**Exercise prompt**
What lines in the listing include "size"? Return a copy of each.

[Source data Boundary: Start]

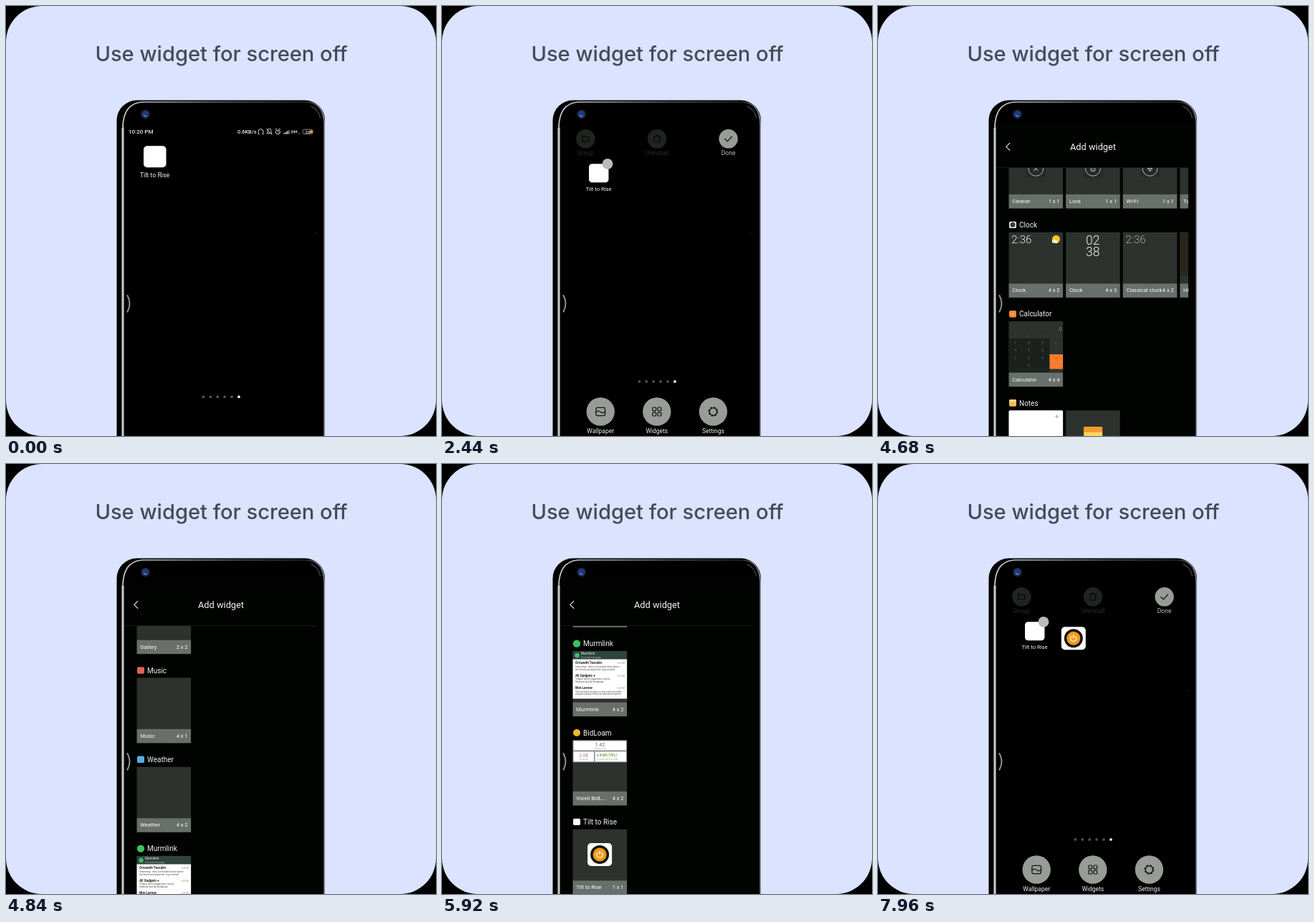
These frames come from a looping animation (600x600 px, 8000 ms). An HTML page:

```html
<!DOCTYPE html>
<html lang="en">
<head>
<meta charset="utf-8">
<title>Use widget for screen off</title>
<style>
  html, body { margin: 0; width: 100%; height: 100%; overflow: hidden; background: #000; }
  svg { display: block; width: 100vw; height: 100vh; font-family: Roboto, sans-serif; }
</style>
</head>
<body>
<svg id="stage" viewBox="0 0 600 600"></svg>
<script>
const LOOP = 8000;
const TICK = 40;          // the scroll moves in ticks, like a screen recording
const ROW = 124.35;       // distance between widget sections
const SCROLL_END = 856;
const CARD = "#2d322e", FOOTER = "#696f6a", BUTTON = "#979c97";

// Markup helpers
const attrs = o => Object.entries(o).map(([k, v]) => ` ${k}="${v}"`).join("");
const rect = (x, y, width, height, fill, rx = 0, more = {}) =>
  `<rect${attrs({ x, y, width, height, fill, rx, ...more })}/>`;
const circle = (cx, cy, r, fill, more = {}) => `<circle${attrs({ cx, cy, r, fill, ...more })}/>`;
const line = (d, stroke, width = 1, more = {}) =>
  `<path${attrs({ d, fill: "none", stroke, "stroke-width": width, "stroke-linecap": "round", "stroke-linejoin": "round", ...more })}/>`;
const text = (x, y, size, fill, str, more = {}) =>
  `<text${attrs({ x, y, "font-size": size, fill, ...more })}>${str}</text>`;
const group = (id, ...parts) => `<g id="${id}">${parts.join("")}</g>`;
const at = (x, y, ...parts) => `<g transform="translate(${x} ${y})">${parts.join("")}</g>`;
const MID = { "text-anchor": "middle" }, END = { "text-anchor": "end" };
const BOLD = { "font-weight": 700 }, THIN = { "font-weight": 300 };

const powerButton = (x, y) => at(x, y,
  rect(-17, -16, 34, 32, "#fff", 5),
  circle(0, 0, 13, "#15130f"),
  circle(0, 0, 9.5, "#f39a1d"),
  line("M-2.9 -2.8A4.1 4.1 0 1 0 2.9 -2.8M0 -4.8V-.5", "#fff", 1.3));

// Phone body
function phone() {
  return rect(154.5, 131.5, 290.5, 500, "#000", 28) +
    line("M163 600V170", "url(#side)", 3.4, { "stroke-linecap": "butt" }) +
    line("M163 171Q163 136 190 134H418Q443.8 134 444.2 166V600", "url(#edge)", 1.7) +
    line("M426 140Q436 144 438.5 156", "#3a3d42", 1.5) +
    circle(194.5, 151, 6.2, "#20263a") + circle(194.5, 151, 4.7, "#1f3a80") +
    line("M192.4 152.5Q193.5 154 195.5 153.8", "#a9c1f5", 1);
}

function statusBar() {
  const c = "#ddd", m = { "font-weight": 500 };
  return group("status",
    text(171, 178.3, 8, "#eee", "10:20 PM", m),
    text(323, 178.2, 7.4, "#eee", "0.6KB/s", m),
    line("M352.2 177.5V175a3.3 3.3 0 0 1 6.6 0V177.5M351.8 178.6h1.3M357.9 178.6h1.3", c, 1),
    line("M364.3 177.5h6.5l-1-2v-2a2.3 2.3 0 0 0-4.6 0v2zM363.3 171.5l8 8", c, .9),
    circle(379.3, 175.8, 3.1, "none", { stroke: c }),
    line("M379.3 174v2h1.4M376 172l1.5-1M382.6 172l-1.5-1", c, .9),
    [0, 1, 2, 3, 4].map(i => rect(387 + i * 1.9, 177.5 - i * 1.1, 1.3, 1.3 + i * 1.1, i > 3 ? "#777" : c)).join(""),
    text(398, 178.2, 7.2, "#eee", "H+", m), text(408, 179, 4, c, "x"),
    rect(413.8, 172.2, 14.5, 6.4, "none", 3, { stroke: "#aaa", "stroke-width": .8 }),
    text(417.5, 177.6, 6, "#ddd", "26", m), circle(425.8, 175.4, 2.2, "#d9a93a"));
}

function editControls() {
  const ink = "#111411";
  const bottom = (x, label, icon) =>
    at(x, 566, circle(0, 0, 19.7, BUTTON), icon, text(0, 30, 8.5, "#eee", label, MID));
  const top = (x, label, icon, fill, tone) =>
    at(x, 185.3, circle(0, 0, 13.2, fill), icon, text(0, 22.5, 8.5, tone, label, MID));
  const squares = [[-6, -6], [1.2, -6], [-6, 1.2], [1.2, 1.2]]
    .map(([x, y]) => rect(x, y, 4.8, 4.8, "none", 1, { stroke: ink, "stroke-width": 1.2 })).join("");
  const teeth = circle(0, 0, 6, "none", { stroke: ink, "stroke-width": 1.8, "stroke-dasharray": "2.4 2.31" });
  return group("edit",
    group("editTop",
      top(200.3, "Group", line("M-4.5 -3.8h3.5l1.2 1.3h4.3v6h-9z", "#060806", 1.2), "#202420", "#292d29"),
      top(300, "Uninstall", line("M-4.8 -3.5H4.8M-1.5 -5h3M-3.7 -3.5V4.5H3.7V-3.5", "#060806", 1.2), "#202420", "#292d29"),
      top(399.6, "Done", line("M-4.8 .2L-1.4 3.6L4.8 -3", ink, 1.3), BUTTON, "#bbb")),
    group("editBottom",
      bottom(221.2, "Wallpaper",
        rect(-6.3, -5.7, 12.6, 11.4, "none", 1.8, { stroke: ink, "stroke-width": 1.3 }) +
        line("M-6 .8Q-3 -2.4 0 .4T6 .2", ink, 1.2)),
      bottom(299.8, "Widgets", squares),
      bottom(378.4, "Settings", circle(0, 0, 5.2, "none", { stroke: ink, "stroke-width": 1.3 }) + teeth)));
}

// Cards are drawn from their own top left corner
function card(column, name, size, preview = "") {
  return at(182.5 + column * 79.6, 246.5,
    rect(0, 0, 75.6, 71.8, CARD), preview, rect(0, 71.6, 75.6, 19.6, FOOTER),
    text(4.8, 83.8, 7.5, "#fff", name), text(71, 83.8, 7.5, "#fff", size, END));
}
const section = (index, title, icon, ...cards) =>
  at(0, index * ROW, at(188, 236.2, icon), text(197, 240, 10, "#f2f2f2", title), ...cards);
const badge = (fill, mark = "") => rect(-5, -4.7, 10, 9.4, fill, 1.8) + mark;

function quickIcon(mark) {
  return rect(25, 23, 26, 25, "#252a26") +
    at(37.8, 35.5, circle(0, 0, 10.4, "none", { stroke: "#c9cbc9", "stroke-width": .9 }), mark);
}

function calculator() {
  const rows = ["C«%÷", "789×", "456−", "123+", " 0 ="];
  const keys = rows.map((row, r) => [...row].map((key, c) =>
    text(9 + c * 19, 21.3 + r * 10.5, 5.5, r ? "#59605a" : "#444a45", key, MID)).join(""));
  return rect(0, 24, 57, 47.6, "#1c211e") + text(74, 12.5, 6.5, "#858a85", "0", END) +
    rect(57, 46, 18.6, 20.5, "#f97d2c") + keys.join("") + text(66.3, 63.5, 5, "#ffd3b0", "=", MID);
}

function chatPreview() {
  const chats = [
    ["Orvaneth Tessalin", "Interesting - does our handset client detect", "the theme and adjust the crop on that?"],
    ["All Gadgets ♥", "Today's lunch suggestions are [a]", "flatbread and [b] dumplings"],
    ["Nim Larrow", "The intended recipient or any of the intended", "recipient please notify the intended recipient"]
  ];
  return rect(0, 0, 75.6, 11.5, "#30443b") + circle(6, 6, 3.2, "#3fc05c") +
    text(11.5, 5.4, 4.6, "#e8eee9", "Murmlink") + text(11.5, 9.6, 3.2, "#b5bfb8", "2 unread messages") +
    rect(0, 11.5, 75.6, 55, "#fff") +
    chats.map(([name, a, b], i) => at(3.5, 18.5 + i * 17.3,
      text(0, 0, 4.6, "#222", name, BOLD), text(69, 0, 2.8, "#888", "4:43 PM", END),
      text(0, 4.5, 3.25, "#444", a), text(0, 8.3, 3.25, "#444", b),
      line("M0 10.6H69", "#e3e3e3", .3))).join("");
}

function earningsPreview() {
  return rect(0, 0, 75.6, 31, "#858985") + rect(1, 1.2, 73.6, 13, "#fff") +
    rect(1, 16, 28.5, 14, "#fff") + rect(31, 16, 43.6, 14, "#fff") +
    text(37.8, 8.6, 7, "#666", "1.42", MID) + text(37.8, 12.6, 3, "#aaa", "Today so far", MID) +
    text(15, 23.5, 6.5, "#888", "3.08", MID) + text(15, 28, 3, "#aaa", "Yesterday", MID) +
    text(33.5, 23, 5, "#5d9a35", "♦ 0.60 (15%)", BOLD) + text(33.5, 28, 3, "#9ab08a", "vs same day last week");
}

function playerPreview() {
  const c = "#333";
  return rect(0, .5, 75.6, 17, "#fff") + rect(0, .5, 18.6, 17, "url(#cover)") +
    text(22, 5.5, 3.6, "#444", "Lantern in Bloom") + text(22, 9.2, 3, "#aaa", "Dim Oak") +
    at(0, 13.2,
      line("M22.5 .5a2 2 0 1 0 2-2M24.5 -1.5l1-1", "#666", .7),
      line("M33.6 -1.7V1.7M38 -1.5L35 0L38 1.5z", c, 1),
      `<path d="M45 -2.8L50 0L45 2.8z" fill="${c}"/>`,
      line("M61 -1.7V1.7M56.5 -1.5L59.5 0L56.5 1.5z", c, 1),
      line("M67.5 -1.8h4v2.6h-2l-1 1.2z", "#666", .7));
}

function widgetList() {
  const white = "#d5d8d5";
  const sun = circle(66, 9.7, 5.5, "#f7c52b") + circle(62.8, 12.6, 2.5, "#fff3c8") + circle(66, 13.5, 2.2, "#fff3c8");
  const lock = rect(-3, -1.2, 6, 4.8, "none", 1.8, { stroke: white }) + line("M-1.8 -1.4V-2.7a1.8 1.8 0 0 1 3.6 0V-1.4M0 .7V1.6", white);
  const wifi = line("M-4.6 -1.5Q0 -5.3 4.6 -1.5M-3 .5Q0 -2 3 .5M-1.3 2.3Q0 1.3 1.3 2.3", white, 1.2) + circle(0, 3.5, .8, white);
  const notepad = rect(25, 23, 26, 34, "#fbd45f", 1) + rect(25, 23, 26, 7.5, "#f49a2c", 1);
  return group("list",
    section(0, "Quick functions", badge("#31a980", circle(2.2, 0, 1.5, "#fff")),
      card(0, "Cleaner", "1 x 1", quickIcon(line("M-3 -3L3 3M3 -3L-3 3", white))),
      card(1, "Lock", "1 x 1", quickIcon(lock)),
      card(2, "Wi-Fi", "1 x 1", quickIcon(wifi)),
      card(3, "Torch", "1 x 1", quickIcon(""))),
    section(1, "Clock", badge("#e9e9e9", circle(0, 0, 3.5, "#3a3d3b")),
      card(0, "Clock", "4 x 2", text(3.8, 15, 15, "#f2f2f2", "2:36", THIN) + sun),
      card(1, "Clock", "4 x 3", text(37.6, 17, 17.6, "#f2f2f2", "02", { ...MID, ...THIN }) +
        text(37.6, 33, 17.6, "#f2f2f2", "38", { ...MID, ...THIN })),
      card(2, "Classical clock", "4 x 2", text(3.8, 15, 15, "#a5aaa6", "2:36", THIN)),
      card(3, "History", "4 x 2", rect(0, 0, 75.6, 60, "#29261a"))),
    section(2, "Calculator", badge("#f58a35", text(0, 2.3, 6, "#fff", "=", MID)),
      card(0, "Calculator", "4 x 4", calculator())),
    section(3, "Notes", badge("#f3bd54", rect(-5, -4.7, 10, 3, "#f7d98f", 1)),
      card(0, "Notes", "2 x 2", rect(0, 0, 75.6, 71.6, "#fff", 2) + line("M64.5 8.5h5M67 6v5", "#888", .7)),
      card(1, "Notes", "1 x 1", notepad)),
    section(4, "Gallery", badge("#5b8fe0"), card(0, "Gallery", "2 x 2")),
    section(5, "Music", badge("#e0605b"), card(0, "Music", "4 x 1")),
    section(6, "Weather", badge("#58aee0"), card(0, "Weather", "4 x 2")),
    section(7, "Murmlink", circle(0, 0, 5.2, "#3fc05c"), card(0, "Murmlink", "4 x 2", chatPreview())),
    section(8, "BidLoam", circle(0, 0, 5, "#f5b72f"),
      group("statsEmpty", card(0, "", "4 x 2")),
      group("statsReady", card(0, "Vorell BidL...", "4 x 2", earningsPreview()))),
    section(9, "Tilt to Rise", badge("#fff"),
      group("tileOld", card(0, "Vorell Tune..", "1 x 1", playerPreview())),
      group("tileReady", card(0, "Tilt to Rise", "1 x 1", powerButton(37.6, 35.3))),
      group("press", rect(182.5, 246.5, 75.6, 91.2, "#fff", 0, { "fill-opacity": .22 }))));
}

function addPage() {
  return group("page",
    rect(165.5, 161, 276, 439, "#010301"),
    group("header", line("M183.8 193L178.8 198L183.8 203", "#eee", 1.1),
      text(300, 202.4, 12.8, "#f2f2f2", "Add widget", MID)),
    `<g clip-path="url(#listArea)">${widgetList()}</g>`,
    group("rule", rect(165.5, 225, 268, .8, "#1b1e1b")));
}

document.getElementById("stage").innerHTML = `<defs>
  <linearGradient id="side" gradientUnits="userSpaceOnUse" x1="161" y1="0" x2="165" y2="0">
    <stop stop-color="#85888d"/><stop offset=".5" stop-color="#d8dadd"/><stop offset="1" stop-color="#8f9297"/></linearGradient>
  <linearGradient id="edge" gradientUnits="userSpaceOnUse" x1="163" y1="0" x2="445" y2="0">
    <stop stop-color="#d0d2d5"/><stop offset=".15" stop-color="#b4b7bb"/><stop offset=".55" stop-color="#55585c"/>
    <stop offset=".9" stop-color="#222428"/><stop offset="1" stop-color="#8c9098"/></linearGradient>
  <linearGradient id="cover" x2="1" y2="1">
    <stop stop-color="#d9a14a"/><stop offset=".5" stop-color="#a8552f"/><stop offset="1" stop-color="#d8b48a"/></linearGradient>
  <clipPath id="listArea"><rect x="165" y="226" width="268" height="374"/></clipPath></defs>` +
  rect(0, 0, 600, 600, "#000") + rect(0, 0, 600, 600, "#dbe3ff", 50) +
  text(300.5, 77, 29.1, "#454a5a", "Use widget for screen off",
    { ...MID, "font-family": "Inter, sans-serif", "font-weight": 500 }) +
  phone() + statusBar() +
  group("workspace", rect(192, 195.3, 31.5, 30, "#fff", 5), text(207.5, 239, 8.85, "#f2f2f2", "Tilt to Rise", MID)) +
  group("dots", ...[0, 1, 2, 3, 4, 5].map(i => circle(275.4 + i * 9.9, 545.3, 1.9, i < 5 ? "#555" : "#fff"))) +
  rect(432, 315.5, 1, 1, "#555") + editControls() +
  group("marker", circle(231, 220.3, 7.4, "#b5bdb5")) +
  group("widget", powerButton(272.8, 243.2)) +
  addPage() + line("M169.5 404Q175.5 415 169.5 426.5", "#8f928f", 2);

// Each step is [time in ms, value, easing]
function track(id, prop, steps) {
  const all = [[0, steps[0][1]], ...steps, [LOOP, steps.at(-1)[1]]];
  document.getElementById(id).animate(
    all.map(([ms, value, easing = "linear"]) => ({ offset: ms / LOOP, [prop]: value, easing })),
    { duration: LOOP, iterations: Infinity });
}
const fade = (id, from, to, a, b) => track(id, "opacity", [[from, a, "ease-out"], [to, b]]);
const swap = (id, ms, a, b) => fade(id, ms, ms, a, b);
const shift = y => `translate(0px, ${y}px)`;
const slide = (id, from, to, a, b) => track(id, "transform", [[from, shift(a), "ease-out"], [to, shift(b)]]);

// Home screen to edit mode
fade("status", 2080, 2240, 1, 0);
fade("edit", 2080, 2400, 0, 1);
fade("marker", 2160, 2400, 0, 1);
slide("editTop", 2080, 2400, -12, 0);
slide("editBottom", 2080, 2400, 30, 0);
slide("dots", 2080, 2400, 0, -21.4);
track("workspace", "transform", [
  [2080, "translate(0px, 0px) scale(1)", "ease-out"],
  [2400, "translate(38px, 50.3px) scale(.87)"]]);

// Widget picker
track("page", "opacity", [[3440, 0, "ease-out"], [3640, 1], [6960, 1, "ease-out"], [7160, 0]]);
slide("header", 4560, 4680, 0, -1.6);
fade("rule", 4560, 4680, 0, 1);
const scroll = [[4560, 0], [4680, 55.2], [4760, 290], [4840, 570], [4920, 765], [5000, SCROLL_END]];
track("list", "transform", scroll.map(([ms, y], i) => {
  const next = scroll[i + 1];
  return [ms, shift(-y), next ? `steps(${(next[0] - ms) / TICK})` : "linear"];
}));
swap("statsEmpty", 5040, 1, 0);
swap("statsReady", 5040, 0, 1);
swap("tileOld", 5040, 1, 0);
swap("tileReady", 5040, 0, 1);
swap("press", 6760, 0, 1);

// Widget lands on the home screen
fade("widget", 7120, 7360, 0, 1);
</script>
</body>
</html>
```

[Source data Boundary: End]

**Result of the exercise**
const text = (x, y, size, fill, str, more = {}) =>
  `<text${attrs({ x, y, "font-size": size, fill, ...more })}>${str}</text>`;
function card(column, name, size, preview = "") {
    text(4.8, 83.8, 7.5, "#fff", name), text(71, 83.8, 7.5, "#fff", size, END));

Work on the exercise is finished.